Festivities Saturday, in the Wharf District

Morgantown Dominion Post
3 June 2011
By Devon Unger

Row, row, row your boat quickly down the Mon.

The Monongahela Rowing Association is preparing for the second annual National Learn to Row Day on Saturday. MRA members will be at the boathouse in the Wharf District to give demonstrations and allow folks a chance to go out on the river.

Festivities will be held at 40 Donley St. from 10 a.m.-4:30 p.m. Saturday (rain day is Sunday). It is free and open to everyone age 10 and up.

(Because of the nature of the sport, MRA cannot accommodate individuals with certain disabilities and reserves the right to prohibit an individual from rowing.)

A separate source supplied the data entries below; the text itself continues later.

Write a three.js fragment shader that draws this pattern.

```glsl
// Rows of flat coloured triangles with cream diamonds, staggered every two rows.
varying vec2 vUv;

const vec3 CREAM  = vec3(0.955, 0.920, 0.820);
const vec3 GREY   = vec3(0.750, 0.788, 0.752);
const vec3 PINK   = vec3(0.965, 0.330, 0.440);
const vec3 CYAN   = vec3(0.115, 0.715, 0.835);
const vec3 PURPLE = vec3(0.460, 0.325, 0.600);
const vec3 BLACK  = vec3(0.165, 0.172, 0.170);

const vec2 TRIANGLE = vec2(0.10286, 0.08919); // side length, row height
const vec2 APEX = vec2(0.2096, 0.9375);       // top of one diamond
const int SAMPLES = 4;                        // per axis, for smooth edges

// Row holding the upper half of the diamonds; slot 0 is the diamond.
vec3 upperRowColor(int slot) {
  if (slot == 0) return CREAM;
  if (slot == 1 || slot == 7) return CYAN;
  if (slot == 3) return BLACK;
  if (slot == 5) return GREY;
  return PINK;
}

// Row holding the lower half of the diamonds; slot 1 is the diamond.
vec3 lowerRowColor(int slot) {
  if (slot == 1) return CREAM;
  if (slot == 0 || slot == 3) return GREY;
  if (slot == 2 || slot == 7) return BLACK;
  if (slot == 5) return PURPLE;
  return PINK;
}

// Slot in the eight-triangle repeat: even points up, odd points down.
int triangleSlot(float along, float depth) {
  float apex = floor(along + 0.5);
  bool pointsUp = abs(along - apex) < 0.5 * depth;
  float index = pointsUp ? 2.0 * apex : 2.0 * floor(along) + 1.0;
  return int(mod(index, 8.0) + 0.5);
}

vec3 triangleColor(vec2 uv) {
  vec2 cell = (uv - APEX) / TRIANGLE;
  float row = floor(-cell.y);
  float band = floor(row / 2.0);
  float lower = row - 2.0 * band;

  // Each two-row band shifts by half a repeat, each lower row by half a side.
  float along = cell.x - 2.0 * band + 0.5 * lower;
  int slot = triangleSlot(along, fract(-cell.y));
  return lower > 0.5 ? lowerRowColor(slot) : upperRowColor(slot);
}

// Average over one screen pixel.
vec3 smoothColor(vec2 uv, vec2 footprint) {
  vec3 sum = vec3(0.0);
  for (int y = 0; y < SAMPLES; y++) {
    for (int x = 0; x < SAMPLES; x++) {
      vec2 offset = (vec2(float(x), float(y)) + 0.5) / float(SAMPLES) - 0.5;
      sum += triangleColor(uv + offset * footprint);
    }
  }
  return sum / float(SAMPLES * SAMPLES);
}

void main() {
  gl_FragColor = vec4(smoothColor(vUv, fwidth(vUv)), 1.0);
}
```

MRA President John Duarte said he hopes the day will help publicize the sport, which has a long history in Morgantown but doesn’t receive much attention.

“Rowing was the first collegiate sport at WVU. MRA was started in 1966, and has been in continuous operation since 1975,” he said. “Rowing is a great sport. Morgantown has a great river. It puzzles me why we don’t have more activities on the river.”

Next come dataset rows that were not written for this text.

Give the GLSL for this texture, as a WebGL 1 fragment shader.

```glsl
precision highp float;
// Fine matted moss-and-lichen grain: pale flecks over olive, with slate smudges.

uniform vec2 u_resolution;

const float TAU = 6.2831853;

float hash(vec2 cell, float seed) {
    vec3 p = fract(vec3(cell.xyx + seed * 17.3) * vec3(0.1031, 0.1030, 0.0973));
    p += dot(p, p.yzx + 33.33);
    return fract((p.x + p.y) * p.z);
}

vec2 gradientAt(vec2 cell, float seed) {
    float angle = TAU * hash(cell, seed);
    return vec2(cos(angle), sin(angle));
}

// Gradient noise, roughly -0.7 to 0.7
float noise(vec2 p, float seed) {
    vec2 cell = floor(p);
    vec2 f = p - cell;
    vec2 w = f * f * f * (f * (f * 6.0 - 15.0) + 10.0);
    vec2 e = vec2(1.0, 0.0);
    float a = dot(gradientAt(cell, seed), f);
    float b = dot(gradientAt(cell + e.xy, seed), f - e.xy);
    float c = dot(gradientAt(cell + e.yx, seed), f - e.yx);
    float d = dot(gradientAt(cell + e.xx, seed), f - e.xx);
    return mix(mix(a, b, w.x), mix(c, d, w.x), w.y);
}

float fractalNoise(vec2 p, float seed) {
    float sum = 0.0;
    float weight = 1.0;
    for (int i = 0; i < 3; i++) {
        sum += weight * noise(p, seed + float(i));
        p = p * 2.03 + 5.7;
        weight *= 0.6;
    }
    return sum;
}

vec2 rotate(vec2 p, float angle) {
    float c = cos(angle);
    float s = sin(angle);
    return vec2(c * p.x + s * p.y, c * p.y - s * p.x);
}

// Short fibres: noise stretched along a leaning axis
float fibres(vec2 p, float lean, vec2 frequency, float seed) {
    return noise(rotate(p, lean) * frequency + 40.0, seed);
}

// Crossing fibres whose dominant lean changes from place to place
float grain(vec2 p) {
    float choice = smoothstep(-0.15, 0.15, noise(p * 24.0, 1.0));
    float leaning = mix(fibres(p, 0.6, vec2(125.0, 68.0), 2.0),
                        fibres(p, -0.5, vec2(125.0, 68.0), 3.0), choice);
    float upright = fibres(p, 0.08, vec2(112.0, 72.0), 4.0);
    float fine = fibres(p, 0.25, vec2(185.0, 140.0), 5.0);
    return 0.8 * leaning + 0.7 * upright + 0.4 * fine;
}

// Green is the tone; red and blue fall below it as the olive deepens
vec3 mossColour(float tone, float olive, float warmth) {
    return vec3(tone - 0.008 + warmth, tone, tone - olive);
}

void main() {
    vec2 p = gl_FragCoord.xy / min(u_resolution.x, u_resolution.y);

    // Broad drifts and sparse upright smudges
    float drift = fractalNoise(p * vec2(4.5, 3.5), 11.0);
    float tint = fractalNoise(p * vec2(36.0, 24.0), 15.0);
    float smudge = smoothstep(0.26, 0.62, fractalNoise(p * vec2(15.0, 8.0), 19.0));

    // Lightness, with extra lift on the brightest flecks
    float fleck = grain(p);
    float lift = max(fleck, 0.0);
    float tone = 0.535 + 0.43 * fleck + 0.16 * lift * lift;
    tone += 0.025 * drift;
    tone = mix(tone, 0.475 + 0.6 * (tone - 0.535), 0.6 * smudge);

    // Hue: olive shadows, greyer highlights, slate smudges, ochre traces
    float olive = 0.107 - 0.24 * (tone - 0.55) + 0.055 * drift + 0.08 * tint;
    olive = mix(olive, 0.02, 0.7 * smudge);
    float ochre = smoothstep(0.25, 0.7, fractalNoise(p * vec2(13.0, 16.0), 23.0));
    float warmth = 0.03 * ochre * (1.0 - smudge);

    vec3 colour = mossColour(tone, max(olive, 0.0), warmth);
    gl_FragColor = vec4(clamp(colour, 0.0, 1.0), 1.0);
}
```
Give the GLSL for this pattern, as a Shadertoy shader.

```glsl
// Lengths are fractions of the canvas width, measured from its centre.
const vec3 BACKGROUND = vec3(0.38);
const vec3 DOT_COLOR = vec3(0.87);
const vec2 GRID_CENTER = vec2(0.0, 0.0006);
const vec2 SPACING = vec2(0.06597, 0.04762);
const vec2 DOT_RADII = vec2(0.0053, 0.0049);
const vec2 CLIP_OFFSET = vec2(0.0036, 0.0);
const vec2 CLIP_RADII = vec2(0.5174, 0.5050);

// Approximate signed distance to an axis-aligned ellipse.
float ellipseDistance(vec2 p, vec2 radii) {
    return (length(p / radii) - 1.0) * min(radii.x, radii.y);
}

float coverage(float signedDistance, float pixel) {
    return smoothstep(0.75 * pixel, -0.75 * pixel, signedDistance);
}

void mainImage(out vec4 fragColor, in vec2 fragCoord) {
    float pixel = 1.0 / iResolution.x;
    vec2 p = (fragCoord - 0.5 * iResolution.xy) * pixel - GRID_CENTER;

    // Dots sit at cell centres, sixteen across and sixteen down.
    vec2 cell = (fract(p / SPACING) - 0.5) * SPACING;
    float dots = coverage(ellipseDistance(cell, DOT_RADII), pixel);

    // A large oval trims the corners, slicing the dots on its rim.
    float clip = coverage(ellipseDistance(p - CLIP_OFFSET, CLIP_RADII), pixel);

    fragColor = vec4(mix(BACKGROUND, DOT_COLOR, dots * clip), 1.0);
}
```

According to the MRA website, local newspapers reported rowing on the Mon River as early as the 1880s, and WVU’s first yearbook had pictures of men’s and women’s crew teams from 1894. WVU now has men’s and women’s crew teams. The women are fully supported by the WVU Department of Intercollegiate Athletics and the men’s team is part of the WVU Sports Club Program.

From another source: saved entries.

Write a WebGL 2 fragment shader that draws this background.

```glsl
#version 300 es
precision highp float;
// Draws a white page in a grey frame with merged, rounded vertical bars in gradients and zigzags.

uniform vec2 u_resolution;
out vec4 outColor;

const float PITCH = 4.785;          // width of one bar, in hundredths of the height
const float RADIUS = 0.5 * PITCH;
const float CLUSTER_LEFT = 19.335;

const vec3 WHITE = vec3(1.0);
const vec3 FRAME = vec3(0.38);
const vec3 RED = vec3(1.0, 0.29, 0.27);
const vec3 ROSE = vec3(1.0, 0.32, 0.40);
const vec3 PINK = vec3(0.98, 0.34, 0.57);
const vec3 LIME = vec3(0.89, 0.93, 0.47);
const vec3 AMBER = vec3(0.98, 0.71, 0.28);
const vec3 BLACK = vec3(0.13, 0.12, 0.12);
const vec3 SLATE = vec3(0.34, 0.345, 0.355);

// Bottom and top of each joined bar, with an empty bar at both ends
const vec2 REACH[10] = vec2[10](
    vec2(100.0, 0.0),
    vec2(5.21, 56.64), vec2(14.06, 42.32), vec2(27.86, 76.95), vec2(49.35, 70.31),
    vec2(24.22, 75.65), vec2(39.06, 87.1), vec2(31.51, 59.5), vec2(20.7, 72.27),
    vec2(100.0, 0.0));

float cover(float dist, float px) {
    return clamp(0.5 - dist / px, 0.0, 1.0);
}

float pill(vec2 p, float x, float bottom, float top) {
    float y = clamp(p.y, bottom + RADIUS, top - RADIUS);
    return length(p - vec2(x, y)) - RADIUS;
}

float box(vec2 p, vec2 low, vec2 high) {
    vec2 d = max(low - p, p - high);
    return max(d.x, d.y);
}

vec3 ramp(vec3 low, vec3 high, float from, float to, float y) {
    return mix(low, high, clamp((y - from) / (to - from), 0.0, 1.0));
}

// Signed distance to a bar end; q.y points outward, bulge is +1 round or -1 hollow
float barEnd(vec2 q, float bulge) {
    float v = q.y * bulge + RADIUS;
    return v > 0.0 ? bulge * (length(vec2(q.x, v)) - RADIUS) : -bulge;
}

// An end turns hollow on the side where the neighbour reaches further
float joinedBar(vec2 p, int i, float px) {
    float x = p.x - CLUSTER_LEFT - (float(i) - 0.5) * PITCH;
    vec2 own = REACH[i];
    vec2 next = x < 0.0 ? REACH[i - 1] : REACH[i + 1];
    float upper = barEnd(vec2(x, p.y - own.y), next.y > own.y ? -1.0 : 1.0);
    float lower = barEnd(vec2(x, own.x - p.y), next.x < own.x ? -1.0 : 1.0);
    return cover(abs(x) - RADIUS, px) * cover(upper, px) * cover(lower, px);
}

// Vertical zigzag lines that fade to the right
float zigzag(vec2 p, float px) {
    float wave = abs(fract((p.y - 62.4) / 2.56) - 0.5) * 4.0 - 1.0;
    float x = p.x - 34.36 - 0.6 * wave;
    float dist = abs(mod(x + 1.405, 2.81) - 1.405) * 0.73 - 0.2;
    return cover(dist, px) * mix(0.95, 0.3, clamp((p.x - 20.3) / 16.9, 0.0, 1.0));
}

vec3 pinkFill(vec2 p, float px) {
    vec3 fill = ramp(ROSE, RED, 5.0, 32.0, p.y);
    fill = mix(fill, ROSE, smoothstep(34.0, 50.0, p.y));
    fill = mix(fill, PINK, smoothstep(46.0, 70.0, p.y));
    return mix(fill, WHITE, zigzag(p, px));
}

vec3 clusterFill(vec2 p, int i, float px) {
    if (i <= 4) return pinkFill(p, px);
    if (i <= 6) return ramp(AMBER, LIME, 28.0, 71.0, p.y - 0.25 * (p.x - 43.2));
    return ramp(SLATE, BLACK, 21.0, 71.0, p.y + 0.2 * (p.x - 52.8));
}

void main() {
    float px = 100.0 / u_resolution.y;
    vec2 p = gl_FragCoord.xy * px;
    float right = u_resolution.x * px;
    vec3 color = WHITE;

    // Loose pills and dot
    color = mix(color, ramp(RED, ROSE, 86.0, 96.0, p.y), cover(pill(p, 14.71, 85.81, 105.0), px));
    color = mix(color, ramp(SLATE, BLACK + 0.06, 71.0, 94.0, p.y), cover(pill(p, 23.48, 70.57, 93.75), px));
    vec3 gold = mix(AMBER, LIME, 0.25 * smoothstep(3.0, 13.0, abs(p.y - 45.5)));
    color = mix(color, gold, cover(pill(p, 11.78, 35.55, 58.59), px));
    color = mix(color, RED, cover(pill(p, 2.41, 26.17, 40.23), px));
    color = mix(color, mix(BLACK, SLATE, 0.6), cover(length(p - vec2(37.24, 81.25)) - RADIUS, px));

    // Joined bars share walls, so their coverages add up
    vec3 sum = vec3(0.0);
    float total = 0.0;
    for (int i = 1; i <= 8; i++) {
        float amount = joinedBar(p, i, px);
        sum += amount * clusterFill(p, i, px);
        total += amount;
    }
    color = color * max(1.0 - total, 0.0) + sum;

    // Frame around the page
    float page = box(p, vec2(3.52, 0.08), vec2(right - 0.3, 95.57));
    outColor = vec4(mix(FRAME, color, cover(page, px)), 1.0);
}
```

About 50 people, ages 10 to 67, came last year. MRA started a youth program in the fall, and Duarte hopes events like Learn to Row Day will help get young people interested in the sport.

Duarte’s goal is to generate enough interest to form a club team, made up of high school students, who would compete in races around the region.

He said the possibility of getting a scholarship has encouraged more youth to look into the sport, but MRA has had a hard time getting a coach to stay with the program.

“This year I think we have more youth involved than before,” he said. “This is a volunteer program; the hardest thing is getting a coach to commit without being paid.”

Duarte said the transient nature of Morgantown adds to this difficulty because coaches with rowing experience often will come to attend WVU, spend some time with the organization and then leave town once they have completed their degree.

MRA also holds “Learn to Row” courses during late spring and summer. The classes offer everyone a chance to learn the sport.

“A rowing shell is not like a kayak, it takes a little knowledge,” Duarte said. “The Learn to Row course is about 12 hours of instruction.”
Barbara Linn joined MRA with her husband last year, and said she was surprised by the strength and skill the sport requires.

“I sail, canoe and kayak, but this isn’t like anything I’ve done before,” she said. “It was a lot harder than I thought.

There is a definite coordination you have to learn. If you catch an oar, it’s very easy to end up in the water.”

She said that along with the fun she has had rowing, it has provided her with a relaxing, unconventional way to get in shape.

“It’s an all-over exercise. It’s 75 to 80 percent legs, but your arms and core are also involved,” she said. “It’s very serene and peaceful on the river. You get to see wildlife; it’s a really unique experience.”

The course costs $300 — $150 for the course itself plus a $150 fee to join MRA, and members must be able to meet some physical requirements.

Course participants must becomfortable in the river, be able to swim, carry 30 pounds, and get into and out of the boat without help.

There are two main types of competitive rowing styles, sculling and sweep. In sculling, rowers use two oars, one in each hand, and use four, two, or one rower without a coxswain. In sweep, rowers use an oar in groups of two, four or eight and may use a coxswain, a nonrowing team member who steers the boats and helps synchronize the rowers.